Stored items:
▼▼▼

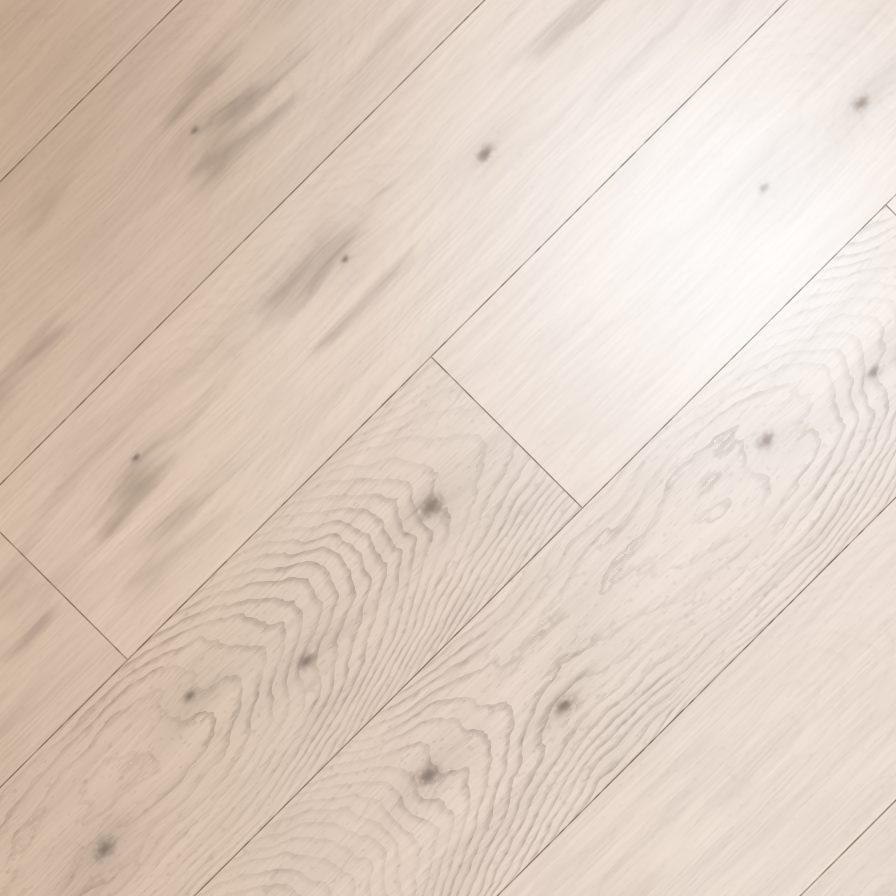
Reproduce this texture procedurally as a Shadertoy shader.

```glsl
float hash(vec2 p) {
    return fract(sin(dot(p, vec2(127.1, 311.7))) * 43758.5453);
}

float noise(vec2 p) {
    vec2 i = floor(p), f = fract(p);
    f = f * f * (3.0 - 2.0 * f);
    return mix(mix(hash(i), hash(i + vec2(1, 0)), f.x),
               mix(hash(i + vec2(0, 1)), hash(i + vec2(1, 1)), f.x), f.y);
}

float fbm(vec2 p) {
    float sum = 0.0, amp = 0.5;
    for (int i = 0; i < 4; i++) {
        sum += amp * noise(p);
        p = p * 2.03 + 17.3;
        amp *= 0.5;
    }
    return sum;
}

// Scattered knots of one board: x = dark core, y = soft halo along the grain
vec2 knots(float along, float v, float board, float row) {
    vec2 result = vec2(0);
    float cell = floor(along / 0.24);
    for (float k = -1.0; k <= 1.0; k++) {
        vec2 id = vec2(cell + k, board);
        float present = step(0.5, hash(id + 3.7)) * step(row, 3.5);
        float size = 0.005 + 0.009 * pow(hash(id + 9.1), 2.0);
        vec2 center = vec2((id.x + 0.3 + 0.4 * hash(id)) * 0.24, 0.32 + 0.3 * hash(id + 5.3));
        vec2 d = vec2(along - center.x, (v - center.y) * 0.338);
        float wobble = 0.5 + noise(d * 170.0 + id * 7.0);
        float core = exp(-dot(d * vec2(0.7, 1.1), d * vec2(0.7, 1.1)) / (size * size * wobble));
        float halo = exp(-dot(d * vec2(11.0, 28.0), d * vec2(11.0, 28.0)));
        result += present * vec2(core, halo);
    }
    return result;
}

void mainImage(out vec4 fragColor, in vec2 fragCoord) {
    vec2 p = fragCoord / iResolution.xy;
    float px = 1.0 / min(iResolution.x, iResolution.y);

    // Diagonal board layout, each row's end joint stepped along
    float across = p.x + 1.0 - p.y;
    float along = p.x + p.y - 1.0;
    float rowPos = (across - 0.203) / 0.338;
    float row = floor(rowPos), v = fract(rowPos);
    float plankPos = (along + 0.594 - 0.677 * (row - 1.0)) / 2.7;
    float plank = floor(plankPos);
    float board = row + 13.0 * plank;
    vec2 grain = vec2(along + 5.7 * hash(vec2(board, 2.0)), across + 3.0 * hash(vec2(board, 8.0)));
    vec2 knot = knots(along, v, board, row);

    // Lighting: warm on the left, broad sheen at the upper right
    vec3 color = mix(vec3(0.82, 0.72, 0.63), vec3(0.915, 0.855, 0.81), smoothstep(-0.25, 0.85, p.x));
    color -= vec3(0.075, 0.085, 0.09) * (1.0 - smoothstep(0.0, 0.6, distance(p, vec2(0, 1))));
    color += 0.02 * (hash(vec2(board, 4.0)) - 0.5);
    vec2 toLight = p - vec2(0.83, 0.73);
    float sheen = exp(-12.0 * dot(toLight, toLight));
    color = mix(color, vec3(1.0, 0.99, 0.985), 0.95 * sheen);
    float contrast = 1.0 - 0.6 * sheen;

    // Growth rings: nested arches and ovals on the figured boards
    float figured = plank < -0.5 && row > 1.5 && row < 3.5 ? 1.0 : 0.12;
    float u = (v - 0.4) * 0.338 + 0.05 * (fbm(grain * vec2(2.5, 5.0)) - 0.5);
    float heart = along + 0.3 * sin(5.0 * along + 1.43 * row - 1.56);
    float rings = 12.0 * (heart + 20.0 * u * u) + 1.7 * fbm(grain * vec2(9.0, 22.0)) + 1.1 * knot.y;
    float phase = fract(rings);
    float slope = fwidth(rings);
    float blur = clamp(slope, 0.04, 0.4);
    float start = 1.0 - blur - min(0.5, 0.009 * slope / px);
    float ring = smoothstep(start, 1.0 - blur, phase) * (1.0 - smoothstep(1.0 - blur, 1.0, phase));
    float ringFade = smoothstep(0.3, 0.62, fbm(grain * vec2(5.0, 14.0) + 8.0));
    float dashes = 0.6 + 0.7 * noise(grain * vec2(90.0, 130.0));
    float shade = 0.13 * figured * ring * (0.3 + 0.7 * ringFade) * dashes;

    // Fine fibres, short pores and broad mineral streaks
    float bend = 0.012 * knot.y + 0.025 * fbm(grain * vec2(4.0, 7.0));
    vec2 fibre = grain + vec2(0, bend);
    shade += 0.045 * (noise(fibre * vec2(14.0, 260.0)) - 0.5);
    shade += 0.06 * (fbm(fibre * vec2(3.0, 45.0)) - 0.5);
    float pores = smoothstep(0.7, 0.95, noise(fibre * vec2(90.0, 280.0)));
    shade += pores * (0.015 + 0.035 * figured);
    float streakRow = row > -0.5 && row < 1.5 ? 1.0 : 0.2;
    float middle = exp(-pow((v - 0.5) / 0.3, 2.0));
    float streak = smoothstep(0.46, 0.8, fbm(fibre * vec2(4.0, 24.0) + 4.0));
    streak *= 0.7 + 0.6 * noise(fibre * vec2(12.0, 120.0));
    shade += 0.2 * streak * middle * streakRow + 0.05 * knot.y;
    color *= 1.0 - contrast * shade * vec3(0.95, 1.0, 1.03);

    // Knots
    color = mix(color, vec3(0.47, 0.41, 0.37), clamp(0.75 * knot.x, 0.0, 0.75) * contrast);

    // Thin seams with uneven darkness
    float sideGap = min(v, 1.0 - v) * 0.338 * 0.707;
    float endGap = min(fract(plankPos), 1.0 - fract(plankPos)) * 2.7 * 0.707;
    float seam = 1.0 - smoothstep(0.0, 0.0007 + 0.8 * px, min(sideGap, endGap));
    float wear = 0.4 + 0.5 * noise(vec2(along, across) * 90.0);
    color = mix(color, vec3(0.45, 0.38, 0.32), seam * wear * (1.0 - 0.3 * sheen));

    fragColor = vec4(clamp(color, 0.0, 1.0), 1.0);
}
```
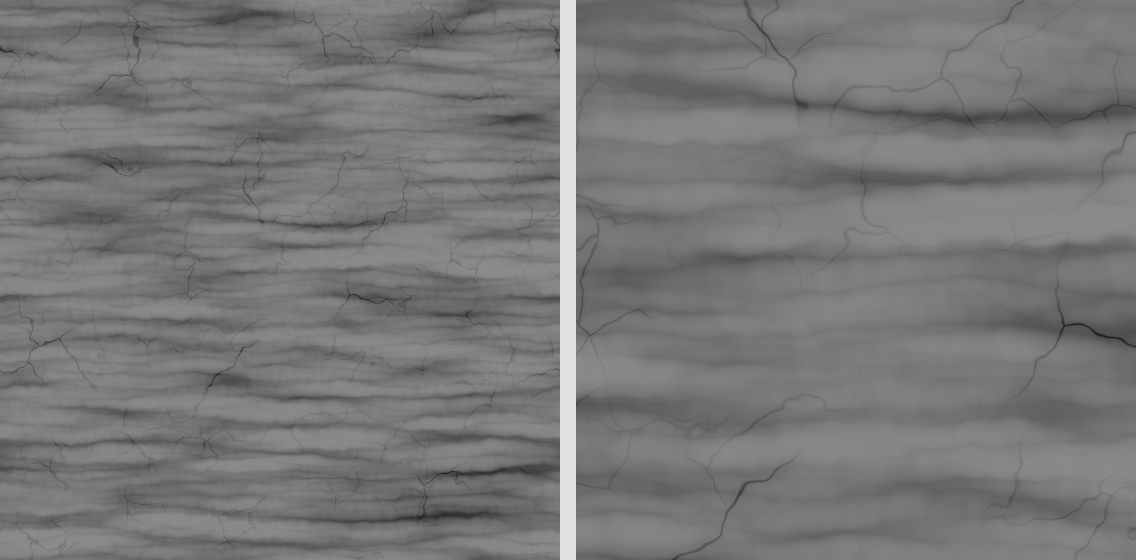
Left, the full canvas; right, a detail of the centre.
Give the GLSL for this texture, as a Shadertoy shader.

```glsl
#define BASE_TONE 0.405
#define PILLOW_GRID vec2(5.0, 38.0)
#define FOLD_GRID vec2(8.0, 66.0)
#define BAND_GRID vec2(2.0, 11.0)
#define PILLOW_CONTRAST 0.19
#define FOLD_CONTRAST 0.115
#define BAND_CONTRAST 0.10
#define SHADOW_DEPTH 0.08
#define CRACK_CELLS 7.0
#define VEIN_CELLS 17.0
#define CRACK_WIDTH 0.0015
#define CRACK_DEPTH 0.19

vec2 hash2(vec2 p) {
    vec3 q = fract(vec3(p.xyx) * vec3(0.1031, 0.1030, 0.0973));
    q += dot(q, q.yzx + 33.33);
    return fract((q.xx + q.yz) * q.zy);
}

// Gradient noise that wraps after a whole number of cells
float corner(vec2 id, vec2 offset, vec2 cells, float seed) {
    float angle = 6.28318 * hash2(mod(id, cells) + seed).x;
    return dot(vec2(cos(angle), sin(angle)), offset);
}

float noise(vec2 uv, vec2 cells, float seed) {
    vec2 p = uv * cells, i = floor(p), f = p - i;
    vec2 u = f * f * f * (f * (f * 6.0 - 15.0) + 10.0);
    vec2 e = vec2(1.0, 0.0);
    float low = mix(corner(i, f, cells, seed), corner(i + e, f - e, cells, seed), u.x);
    float high = mix(corner(i + e.yx, f - e.yx, cells, seed),
                     corner(i + 1.0, f - 1.0, cells, seed), u.x);
    return mix(low, high, u.y);
}

vec2 warp(vec2 uv, vec2 cells, float seed) {
    return vec2(noise(uv, cells, seed), noise(uv, cells, seed + 37.0));
}

// Upper surface of overlapping flat-topped mounds of random height
float mounds(vec2 uv, vec2 cells, float seed) {
    vec2 p = uv * cells, cell = floor(p);
    float top = -0.4;
    for (int y = -2; y <= 2; y++)
    for (int x = -1; x <= 1; x++) {
        vec2 id = cell + vec2(x, y);
        vec2 wrapped = mod(id, cells) + seed;
        vec2 d = id + hash2(wrapped) - p;
        float q = dot(d * d, vec2(1.0, 1.2));
        float height = 0.6 * hash2(wrapped + 71.0).x;
        top = max(top, height - q * (0.3 + 0.7 * q));
    }
    return top;
}

// Distance to the border between the two nearest cells, in canvas units
float borderDistance(vec2 uv, float cells, float seed) {
    vec2 p = uv * cells, cell = floor(p);
    vec2 nearest = vec2(9.0), second = vec2(9.0);
    for (int y = -1; y <= 1; y++)
    for (int x = -1; x <= 1; x++) {
        vec2 id = cell + vec2(x, y);
        vec2 d = id + 0.1 + 0.8 * hash2(mod(id, vec2(cells)) + seed) - p;
        if (dot(d, d) < dot(nearest, nearest)) {
            second = nearest;
            nearest = d;
        } else if (dot(d, d) < dot(second, second)) {
            second = d;
        }
    }
    float gap = dot(second, second) - dot(nearest, nearest);
    return gap / (2.0 * length(second - nearest) * cells);
}

float crackLine(float d, float width) {
    float core = 1.0 - smoothstep(0.0, width + 0.6 / iResolution.y, d);
    return 0.8 * core + 0.2 * exp(-d / (2.5 * width));
}

void mainImage(out vec4 fragColor, in vec2 fragCoord) {
    vec2 uv = fragCoord / iResolution.xy;

    // Layered pillows with wavy, scalloped outlines
    vec2 bent = uv;
    bent.y += 0.012 * noise(uv, vec2(5.0, 9.0), 11.0);
    bent.y += 0.005 * noise(uv, vec2(19.0, 26.0), 13.0);
    bent += 0.003 * warp(uv, vec2(52.0), 17.0);
    float pillows = mounds(bent, PILLOW_GRID, 3.0);
    float folds = mounds(bent, FOLD_GRID, 101.0);
    float bands = noise(bent, BAND_GRID, 23.0) + 0.5 * noise(bent, 2.0 * BAND_GRID, 29.0);

    float tone = BASE_TONE + PILLOW_CONTRAST * pillows + FOLD_CONTRAST * folds;
    tone += BAND_CONTRAST * bands;
    tone += 0.020 * noise(uv, vec2(84.0, 56.0), 31.0) + 0.012 * noise(uv, vec2(30.0, 34.0), 41.0);

    // Deeper shadows in the low places
    float hollow = 1.0 - smoothstep(-0.35, 0.25, pillows);
    tone -= SHADOW_DEPTH * hollow * smoothstep(0.1, 0.5, -bands);
    float excess = max(tone - 0.51, 0.0);
    tone -= excess * excess / (excess + 0.06);

    // Jagged cracks and finer veins that fade in and out
    vec2 torn = uv + 0.042 * warp(uv, vec2(8.0), 43.0) + 0.019 * warp(uv, vec2(23.0), 47.0)
              + 0.008 * warp(uv, vec2(57.0), 53.0) + 0.0025 * warp(uv, vec2(128.0), 57.0);
    float crackFade = smoothstep(-0.02, 0.45, noise(uv, vec2(7.0), 59.0));
    float veinFade = smoothstep(-0.15, 0.5, noise(uv, vec2(10.0, 12.0), 61.0));
    float crack = crackFade * crackLine(borderDistance(torn, CRACK_CELLS, 67.0), CRACK_WIDTH);
    float vein = veinFade * crackLine(borderDistance(torn, VEIN_CELLS, 83.0), 0.7 * CRACK_WIDTH);
    tone -= CRACK_DEPTH * (0.7 + 0.5 * hollow) * max(crack, 0.6 * vein);

    fragColor = vec4(vec3(clamp(tone, 0.08, 1.0)), 1.0);
}
```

▲▲▲

Filter the entries down to the lines holding the string "second". Copy each of those lines.

▶ REPLY TO THE TASK:
    vec2 nearest = vec2(9.0), second = vec2(9.0);
            second = nearest;
        } else if (dot(d, d) < dot(second, second)) {
            second = d;
    float gap = dot(second, second) - dot(nearest, nearest);
    return gap / (2.0 * length(second - nearest) * cells);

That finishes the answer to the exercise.